When the offer was made, the jury was immediately retired and the objection to the work sheet, which was sustained, was not made in the presence of the jury. Before this complaint arose, Officer Foster had been cross-examined about the work sheet and its use by him, and the prosecuting attorney had stated twice that appellant's counsel could have it if he would let the jury see it. To this no objection was made. In the light of the record, no error is presented.

Appellant insists that the trial court erred in overruling his motion for a mistrial when Officer Owens testified that he was offered an intoximeter test and refused it.

During the appellant's cross-examination of Officer Owens the above matter arose in the following manner:

"Q. I understood you to testify, Officer, that it was against Police regulations and would be a violation of regulations for you to take a person charged with DWI to a substation. Did I understand you correct? Did you say that, is all I want to know. "A. In the case in question, yes. "Q. Did you say that, did you testify that? "A. The case in question, yes, it would have been a violation of policy. "Q. Why? "A. Because we offered the man an intoximeter test and he refused it, and he has to go before a doctor. "MR. MITCHELL: Now, may it please the Court, that was unresponsive and we would at this time move for a mistrial. This officer volunteered some information that was not in response to the question. It was not elicited by any question, and it was made voluntarily. It is highly improper and highly prejudicial, and we at this time, move the Court for a mistrial. *894 "THE COURT: I think in view of your question, you asked him why he did something, that gives him leeway to state his reasons and for that reason I'll overrule your motion for mistrial. However, I'm going to instruct the jury to disregard the answer of the witness."

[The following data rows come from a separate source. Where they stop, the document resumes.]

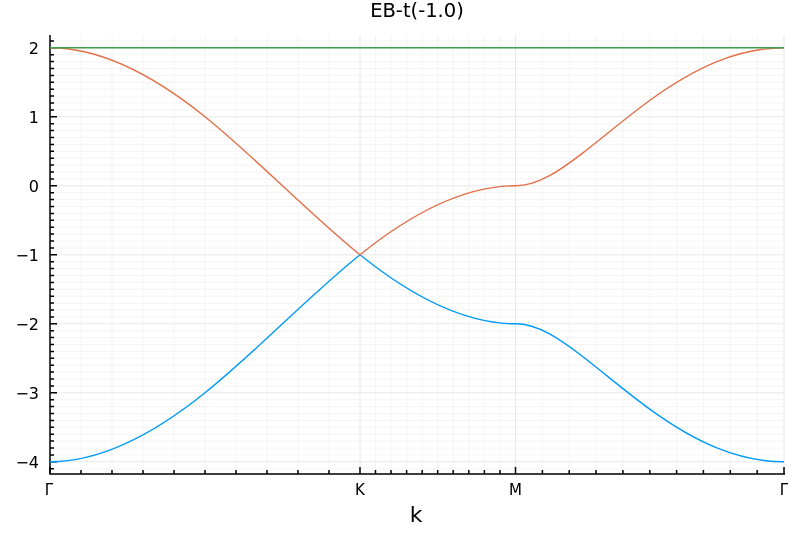
<!DOCTYPE html>
<html lang="en">
<head>
<meta charset="utf-8">
<title>EB-t(-1.0)</title>
<style>
:root {
  --paper: #ffffff;
  --ink: #000000;
  --grid-minor: #f4f4f4;
  --grid-major: #e8e8e8;
  --band-low: #009afa;
  --band-mid: #e36f47;
  --band-flat: #3ea44e;
}
* { box-sizing: border-box; margin: 0; padding: 0; }
html, body { width: 800px; height: 533px; overflow: hidden; background: var(--paper); }
.chart {
  position: relative;
  width: 800px;
  height: 533px;
  color: var(--ink);
  font-family: "DejaVu Sans", sans-serif;
}
.plot { position: absolute; inset: 0; display: block; fill: none; }
.title, .axis-name {
  position: absolute;
  left: 50px;
  width: 734px;
  text-align: center;
  font-weight: 400;
}
.title { top: 1px; font-size: 19.5px; line-height: 20px; }
.axis-name { top: 502px; left: 49px; font-size: 22px; line-height: 26px; }
.energy-labels {
  position: absolute;
  top: 14px;
  left: 0;
  width: 39px;
  display: grid;
  grid-auto-rows: 69px;
  list-style: none;
  text-align: right;
  font-size: 16px;
  line-height: 69px;
}
.point-labels { list-style: none; font-size: 15px; line-height: 20px; }
.point-labels li { position: absolute; top: 480px; width: 40px; margin-left: -20px; text-align: center; }
.at-start { left: 49px; }
.at-k { left: 360px; }
.at-m { left: 515.5px; }
.at-end { left: 784px; }
.minor-grid { stroke: var(--grid-minor); }
.major-grid { stroke: var(--grid-major); }
.axes { stroke: var(--ink); stroke-width: 1.5; }
.bands { stroke-width: 1.4; stroke-linejoin: round; }
.low { stroke: var(--band-low); }
.mid { stroke: var(--band-mid); }
.flat { stroke: var(--band-flat); }
</style>
</head>
<body>
<main class="chart">
  <h1 class="title">EB-t(-1.0)</h1>

  <svg class="plot" width="800" height="533" viewBox="0 0 800 533" role="img" aria-label="Three energy bands along the path Γ, K, M, Γ">
    <defs>
      <path id="grid-rows" d="M50 54.7h734M50 61.6h734M50 68.5h734M50 75.4h734M50 82.3h734M50 89.2h734M50 96.1h734M50 103h734M50 109.9h734"/>
      <path id="tick-rows" d="M50 54.7h4M50 61.6h4M50 68.5h4M50 75.4h4M50 82.3h4M50 89.2h4M50 96.1h4M50 103h4M50 109.9h4"/>
    </defs>

    <g class="minor-grid">
      <use href="#grid-rows"/>
      <use href="#grid-rows" y="69"/>
      <use href="#grid-rows" y="138"/>
      <use href="#grid-rows" y="207"/>
      <use href="#grid-rows" y="276"/>
      <use href="#grid-rows" y="345"/>
      <path d="M50 40.9h734M50 468.7h734"/>
      <path d="M81 35v439M112 35v439M143 35v439M174 35v439M205 35v439M236 35v439M267 35v439M298 35v439M329 35v439"/>
      <path d="M375.5 35v439M391 35v439M406.6 35v439M422.2 35v439M437.7 35v439M453.2 35v439M468.8 35v439M484.4 35v439M500 35v439"/>
      <path d="M542.4 35v439M569.2 35v439M596 35v439M622.9 35v439M649.8 35v439M676.6 35v439M703.4 35v439M730.3 35v439M757.2 35v439"/>
    </g>
    <path class="major-grid" d="M50 47.8h734M50 116.8h734M50 185.8h734M50 254.8h734M50 323.8h734M50 392.8h734M50 461.8h734M360 35v439M515.5 35v439M784 35v439"/>

    <g class="axes">
      <path d="M50 35V474H785"/>
      <path d="M50 47.8h7M50 116.8h7M50 185.8h7M50 254.8h7M50 323.8h7M50 392.8h7M50 461.8h7M50 474v-7M360 474v-7M515.5 474v-7M784 474v-7"/>
      <use href="#tick-rows"/>
      <use href="#tick-rows" y="69"/>
      <use href="#tick-rows" y="138"/>
      <use href="#tick-rows" y="207"/>
      <use href="#tick-rows" y="276"/>
      <use href="#tick-rows" y="345"/>
      <path d="M50 40.9h4M50 468.7h4"/>
      <path d="M81 474v-4M112 474v-4M143 474v-4M174 474v-4M205 474v-4M236 474v-4M267 474v-4M298 474v-4M329 474v-4"/>
      <path d="M375.5 474v-4M391 474v-4M406.6 474v-4M422.2 474v-4M437.7 474v-4M453.2 474v-4M468.8 474v-4M484.4 474v-4M500 474v-4"/>
      <path d="M542.4 474v-4M569.2 474v-4M596 474v-4M622.9 474v-4M649.8 474v-4M676.6 474v-4M703.4 474v-4M730.3 474v-4M757.2 474v-4"/>
    </g>

    <g class="bands">
      <path class="low" d="M50 461.8C101.7 461.8 153.3 434.5 205 392.8S308.3 296.5 360 254.8C411.7 296.5 463.8 323.8 515.5 323.8C537.9 323.8 560.2 339.2 582.6 356.5S627.3 392.9 649.7 409.1S694.5 438.8 716.9 447.9S761.6 461.8 784 461.8"/>
      <path class="mid" d="M50 47.8C101.7 47.8 153.3 75.1 205 116.8S308.3 213.1 360 254.8C411.7 213.1 463.8 185.8 515.5 185.8C537.9 185.8 560.2 170.4 582.6 153.1S627.3 116.7 649.7 100.5S694.5 70.8 716.9 61.7S761.6 47.8 784 47.8"/>
      <path class="flat" d="M50 47.8H784"/>
    </g>
  </svg>

  <ul class="energy-labels">
    <li>2</li>
    <li>1</li>
    <li>0</li>
    <li>−1</li>
    <li>−2</li>
    <li>−3</li>
    <li>−4</li>
  </ul>
  <ul class="point-labels">
    <li class="at-start">Γ</li>
    <li class="at-k">K</li>
    <li class="at-m">M</li>
    <li class="at-end">Γ</li>
  </ul>
  <p class="axis-name">k</p>
</main>
</body>
</html>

It is evident that the appellant brought out on cross-examination the testimony of which he complains. Therefore no error is shown. Hopkins v. State, 162 Tex.Cr.R. 103, 282 S.W.2d 232; Lowery v. State, 163 Tex.Cr.R. 241, 290 S.W.2d 532.

The evidence is sufficient to support the conviction and, no error appearing, the judgment is affirmed.

Opinion approved by the Court.



In our original opinion we held that the trial court did not err in overruling defendant's motion for a mistrial made when the State offered the work sheet as evidence. Appellant urges that holding is incorrect. This Court has held that the mere offer of inadmissible evidence by the State is not reversible error where the objection is sustained and the evidence is not gotten before the jury. Parkman v. State, 149 Tex.Cr.App. 101, 191 S.W.2d 743, 747; Lovelady v. State, 150 Tex.Cr.R. 50, 198 S.W.2d 570, 572.

Appellant further contends that we were in error in holding that the trial court correctly overruled his motion for mistrial made when the State's witness, Officer Owens, stated that the defendant had been offered an intoximeter test and had refused to take it. An attempt is made to distinguish the cases cited in our original opinion on the basis that here the testimony was not brought out on cross examination, but was received instead as an unresponsive answer. Appellant's attention is directed to the case of Avant v. State, 168 Tex.Cr.R. 6, 323 S.W.2d 464, where on cross examination the appellant's attorney was questioning an officer about an argument he had with appellant's sister and brother-in-law. There appellant's attorney determined that there was an argument and then asked "What about?". The response was, "I offered the man a blood test". This was held to be in reply to the question, and in view of the court's instructions to the jury to disregard the answer, no reversible error was shown.

Remaining convinced that we properly disposed of this case originally, appellant's motion for rehearing is overruled.